Villagers joining forces to fight planned HS2 route under homes
AN action group will be formed by villagers from Strelley against proposals to run the proposed £32 billion High Speed Two rail line through the area.
More than 50 residents gathered at a public meeting on Thursday night in Strelley Hall to discuss a plan of action.
However opinion was split between campaigning for an alternate route, or opposing the plans all together.
The Government's preferred route straddles the M1, and, if chosen, would tunnel under the village, which includes several listed buildings and a conservation area.
It would also mean the demolition of the nearby Nottingham Business Park.
Richard Henshell, chairman of the meeting and centre manager at Strelley Hall, put forward a route which would save Nottingham Business Park.
Mr Henshell said: "The meeting gave a mixed reaction. Some want to oppose it completely, but others said it was inevitable and instead wanted to try and change the route – which hasn't been confirmed yet."
The alternative route originally proposed by HS2 would pass through the Erewash Valley, but critics say it could cause issues with flood plains, despite not causing any demolition of houses.

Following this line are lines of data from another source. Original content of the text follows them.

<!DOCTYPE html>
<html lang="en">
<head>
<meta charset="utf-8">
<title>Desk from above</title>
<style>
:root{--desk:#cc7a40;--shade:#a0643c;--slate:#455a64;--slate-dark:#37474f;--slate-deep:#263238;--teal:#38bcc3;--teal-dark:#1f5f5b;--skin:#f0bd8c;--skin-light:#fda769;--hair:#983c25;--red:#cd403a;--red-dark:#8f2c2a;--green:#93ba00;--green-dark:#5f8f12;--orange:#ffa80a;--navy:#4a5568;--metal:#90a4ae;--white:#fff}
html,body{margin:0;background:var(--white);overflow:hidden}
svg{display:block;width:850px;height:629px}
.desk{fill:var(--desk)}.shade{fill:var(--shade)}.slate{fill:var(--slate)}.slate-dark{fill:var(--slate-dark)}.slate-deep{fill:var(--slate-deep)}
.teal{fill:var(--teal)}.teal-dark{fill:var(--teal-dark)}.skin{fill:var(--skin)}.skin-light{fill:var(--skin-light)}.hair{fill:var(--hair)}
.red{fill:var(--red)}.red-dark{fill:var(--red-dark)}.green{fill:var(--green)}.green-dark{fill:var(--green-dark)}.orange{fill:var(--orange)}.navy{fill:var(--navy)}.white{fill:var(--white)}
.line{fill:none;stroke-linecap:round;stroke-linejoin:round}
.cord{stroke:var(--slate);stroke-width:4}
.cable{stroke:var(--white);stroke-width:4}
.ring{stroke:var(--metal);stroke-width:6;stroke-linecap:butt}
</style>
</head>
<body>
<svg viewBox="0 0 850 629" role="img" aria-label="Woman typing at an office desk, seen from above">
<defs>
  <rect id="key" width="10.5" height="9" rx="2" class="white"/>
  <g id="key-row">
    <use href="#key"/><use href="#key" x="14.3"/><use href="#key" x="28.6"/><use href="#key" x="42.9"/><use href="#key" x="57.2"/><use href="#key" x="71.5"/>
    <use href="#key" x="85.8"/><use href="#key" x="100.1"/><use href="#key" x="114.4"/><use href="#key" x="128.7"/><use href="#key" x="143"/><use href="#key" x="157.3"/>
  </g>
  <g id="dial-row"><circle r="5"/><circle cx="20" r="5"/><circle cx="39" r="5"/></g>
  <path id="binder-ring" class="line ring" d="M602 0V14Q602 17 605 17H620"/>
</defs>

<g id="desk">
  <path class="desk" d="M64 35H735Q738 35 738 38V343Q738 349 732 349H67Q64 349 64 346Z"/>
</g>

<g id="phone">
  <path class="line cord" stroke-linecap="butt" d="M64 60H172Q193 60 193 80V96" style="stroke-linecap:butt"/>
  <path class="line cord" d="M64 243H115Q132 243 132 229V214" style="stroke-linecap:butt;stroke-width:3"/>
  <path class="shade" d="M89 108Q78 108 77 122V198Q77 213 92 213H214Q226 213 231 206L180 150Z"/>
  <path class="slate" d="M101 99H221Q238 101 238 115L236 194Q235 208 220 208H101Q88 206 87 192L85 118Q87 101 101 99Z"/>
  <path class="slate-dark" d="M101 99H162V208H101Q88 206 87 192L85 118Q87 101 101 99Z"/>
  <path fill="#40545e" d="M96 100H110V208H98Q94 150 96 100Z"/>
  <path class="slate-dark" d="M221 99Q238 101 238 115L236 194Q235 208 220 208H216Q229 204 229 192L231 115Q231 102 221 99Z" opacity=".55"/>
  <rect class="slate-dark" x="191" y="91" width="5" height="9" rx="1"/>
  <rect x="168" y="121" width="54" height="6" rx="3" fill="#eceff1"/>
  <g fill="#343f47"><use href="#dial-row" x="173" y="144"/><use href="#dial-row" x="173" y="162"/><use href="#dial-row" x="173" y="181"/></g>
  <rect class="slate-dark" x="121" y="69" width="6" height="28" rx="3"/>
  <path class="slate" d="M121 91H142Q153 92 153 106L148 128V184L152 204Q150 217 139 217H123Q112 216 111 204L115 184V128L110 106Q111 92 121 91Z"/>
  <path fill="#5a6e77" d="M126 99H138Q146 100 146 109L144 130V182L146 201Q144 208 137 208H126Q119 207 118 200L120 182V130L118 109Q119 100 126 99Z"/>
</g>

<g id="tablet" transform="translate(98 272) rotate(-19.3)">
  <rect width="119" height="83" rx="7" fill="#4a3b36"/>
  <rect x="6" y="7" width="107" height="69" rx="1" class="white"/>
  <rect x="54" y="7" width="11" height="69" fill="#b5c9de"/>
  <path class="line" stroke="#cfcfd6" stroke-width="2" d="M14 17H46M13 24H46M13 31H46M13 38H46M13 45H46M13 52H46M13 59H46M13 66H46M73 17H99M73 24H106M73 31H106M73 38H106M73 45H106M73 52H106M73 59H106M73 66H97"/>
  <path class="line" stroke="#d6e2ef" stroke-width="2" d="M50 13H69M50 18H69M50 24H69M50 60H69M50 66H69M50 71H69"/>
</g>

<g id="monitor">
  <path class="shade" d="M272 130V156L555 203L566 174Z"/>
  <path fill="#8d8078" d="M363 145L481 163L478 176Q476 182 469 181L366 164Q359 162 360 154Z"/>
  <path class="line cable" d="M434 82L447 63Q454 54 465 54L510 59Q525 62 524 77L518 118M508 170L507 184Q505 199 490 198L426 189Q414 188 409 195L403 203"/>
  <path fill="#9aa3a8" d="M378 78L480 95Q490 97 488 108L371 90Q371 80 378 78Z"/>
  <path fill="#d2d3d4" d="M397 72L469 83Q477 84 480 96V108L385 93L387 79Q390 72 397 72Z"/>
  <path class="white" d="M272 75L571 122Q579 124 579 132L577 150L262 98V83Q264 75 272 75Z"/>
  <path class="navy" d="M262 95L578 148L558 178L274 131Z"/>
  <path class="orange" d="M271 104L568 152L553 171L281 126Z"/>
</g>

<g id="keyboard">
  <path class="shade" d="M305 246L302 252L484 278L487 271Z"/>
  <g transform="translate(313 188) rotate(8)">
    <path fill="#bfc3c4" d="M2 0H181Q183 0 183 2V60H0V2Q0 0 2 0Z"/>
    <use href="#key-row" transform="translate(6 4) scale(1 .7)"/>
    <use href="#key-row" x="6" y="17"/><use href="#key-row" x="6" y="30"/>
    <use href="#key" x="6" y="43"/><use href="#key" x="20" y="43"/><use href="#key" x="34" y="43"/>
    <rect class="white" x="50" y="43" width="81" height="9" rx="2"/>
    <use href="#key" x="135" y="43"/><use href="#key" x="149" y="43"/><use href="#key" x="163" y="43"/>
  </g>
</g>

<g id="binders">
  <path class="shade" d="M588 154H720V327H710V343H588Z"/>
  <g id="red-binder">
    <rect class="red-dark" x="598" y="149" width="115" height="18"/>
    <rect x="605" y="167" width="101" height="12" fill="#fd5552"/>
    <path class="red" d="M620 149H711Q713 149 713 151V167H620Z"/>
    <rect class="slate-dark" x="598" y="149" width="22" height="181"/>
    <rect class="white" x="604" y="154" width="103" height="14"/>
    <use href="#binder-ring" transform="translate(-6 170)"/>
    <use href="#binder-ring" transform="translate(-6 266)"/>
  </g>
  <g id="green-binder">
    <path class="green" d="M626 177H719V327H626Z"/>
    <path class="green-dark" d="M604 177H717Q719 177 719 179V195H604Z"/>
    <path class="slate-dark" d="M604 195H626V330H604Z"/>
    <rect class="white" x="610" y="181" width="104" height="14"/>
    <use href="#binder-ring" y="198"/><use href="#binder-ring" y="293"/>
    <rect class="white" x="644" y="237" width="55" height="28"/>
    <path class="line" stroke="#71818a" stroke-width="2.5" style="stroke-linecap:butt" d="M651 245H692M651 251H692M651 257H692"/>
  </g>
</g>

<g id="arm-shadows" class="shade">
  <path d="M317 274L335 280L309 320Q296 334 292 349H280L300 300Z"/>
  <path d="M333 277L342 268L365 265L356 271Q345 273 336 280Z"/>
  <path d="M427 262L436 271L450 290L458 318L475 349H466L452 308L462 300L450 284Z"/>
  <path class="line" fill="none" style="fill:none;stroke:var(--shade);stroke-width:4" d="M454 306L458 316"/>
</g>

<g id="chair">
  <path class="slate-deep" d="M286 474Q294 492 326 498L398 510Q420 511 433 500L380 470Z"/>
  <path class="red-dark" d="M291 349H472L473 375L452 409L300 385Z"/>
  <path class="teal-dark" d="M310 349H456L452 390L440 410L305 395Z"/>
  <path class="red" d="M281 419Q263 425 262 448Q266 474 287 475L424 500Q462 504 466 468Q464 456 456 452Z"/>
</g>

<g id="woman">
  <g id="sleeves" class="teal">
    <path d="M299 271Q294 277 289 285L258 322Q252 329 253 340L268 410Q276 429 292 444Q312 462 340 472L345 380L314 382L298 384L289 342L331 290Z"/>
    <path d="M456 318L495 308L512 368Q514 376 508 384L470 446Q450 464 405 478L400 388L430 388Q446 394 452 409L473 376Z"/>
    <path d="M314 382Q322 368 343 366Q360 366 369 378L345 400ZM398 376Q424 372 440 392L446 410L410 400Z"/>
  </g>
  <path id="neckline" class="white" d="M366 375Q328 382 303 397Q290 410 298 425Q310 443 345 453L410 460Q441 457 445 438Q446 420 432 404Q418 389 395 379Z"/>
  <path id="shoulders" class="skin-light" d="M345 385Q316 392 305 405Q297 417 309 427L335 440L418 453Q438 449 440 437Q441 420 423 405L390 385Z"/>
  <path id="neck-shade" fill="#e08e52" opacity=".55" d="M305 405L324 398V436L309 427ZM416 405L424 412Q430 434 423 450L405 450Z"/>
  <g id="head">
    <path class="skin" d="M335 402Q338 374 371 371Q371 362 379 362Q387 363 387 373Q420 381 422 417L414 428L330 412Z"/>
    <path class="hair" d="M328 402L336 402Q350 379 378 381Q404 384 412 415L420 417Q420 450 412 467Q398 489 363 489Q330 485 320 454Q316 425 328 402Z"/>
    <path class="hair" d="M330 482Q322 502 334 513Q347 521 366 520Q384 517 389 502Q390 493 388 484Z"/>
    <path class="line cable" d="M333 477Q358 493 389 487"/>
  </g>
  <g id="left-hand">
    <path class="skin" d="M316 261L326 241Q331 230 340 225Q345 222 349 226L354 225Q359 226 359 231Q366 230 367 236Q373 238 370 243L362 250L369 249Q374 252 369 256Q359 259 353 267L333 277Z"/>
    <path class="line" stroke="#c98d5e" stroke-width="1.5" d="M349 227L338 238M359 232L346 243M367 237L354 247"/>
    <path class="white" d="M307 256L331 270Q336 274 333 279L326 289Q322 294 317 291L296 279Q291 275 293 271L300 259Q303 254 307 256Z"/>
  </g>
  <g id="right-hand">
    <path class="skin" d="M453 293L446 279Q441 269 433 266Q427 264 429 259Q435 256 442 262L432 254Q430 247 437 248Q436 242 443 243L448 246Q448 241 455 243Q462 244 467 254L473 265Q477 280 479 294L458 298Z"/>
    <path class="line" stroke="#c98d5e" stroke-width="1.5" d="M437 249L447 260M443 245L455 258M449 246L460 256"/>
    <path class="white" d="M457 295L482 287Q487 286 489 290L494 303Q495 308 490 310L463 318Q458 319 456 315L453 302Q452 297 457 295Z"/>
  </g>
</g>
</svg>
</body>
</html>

One resident, Denis Bird, spoke in favour of this route, saying official documents from HS2 stated that the M1 route was both more expensive and involved more demolitions – 29 houses – than the Erewash Valley route. But campaigner Drew Butler wanted to stop the project completely.
He said: "We're forgetting the force of people power.
"If we all pull together we can stop this. I think we are giving the project far too much credit. We also can't forget the people living on the Erewash Valley route. I, for one, wouldn't want to see those people in the same position as Strelley is now."
County councillor Philip Owen was at the meeting, and said he was opposed to the Government preferred route.
"Why the alternative [Erewash] route hasn't been chosen, I don't know," he said.
Councillor Owen also suggested that the newly formed action group look into proposing deeper tunneling that would avoid destroying buildings and mature trees in the building process.
Resident Keith Mountford, 65, added: "I'm not sure exactly why they dumped the Erewash route, other than the mention of flood plains."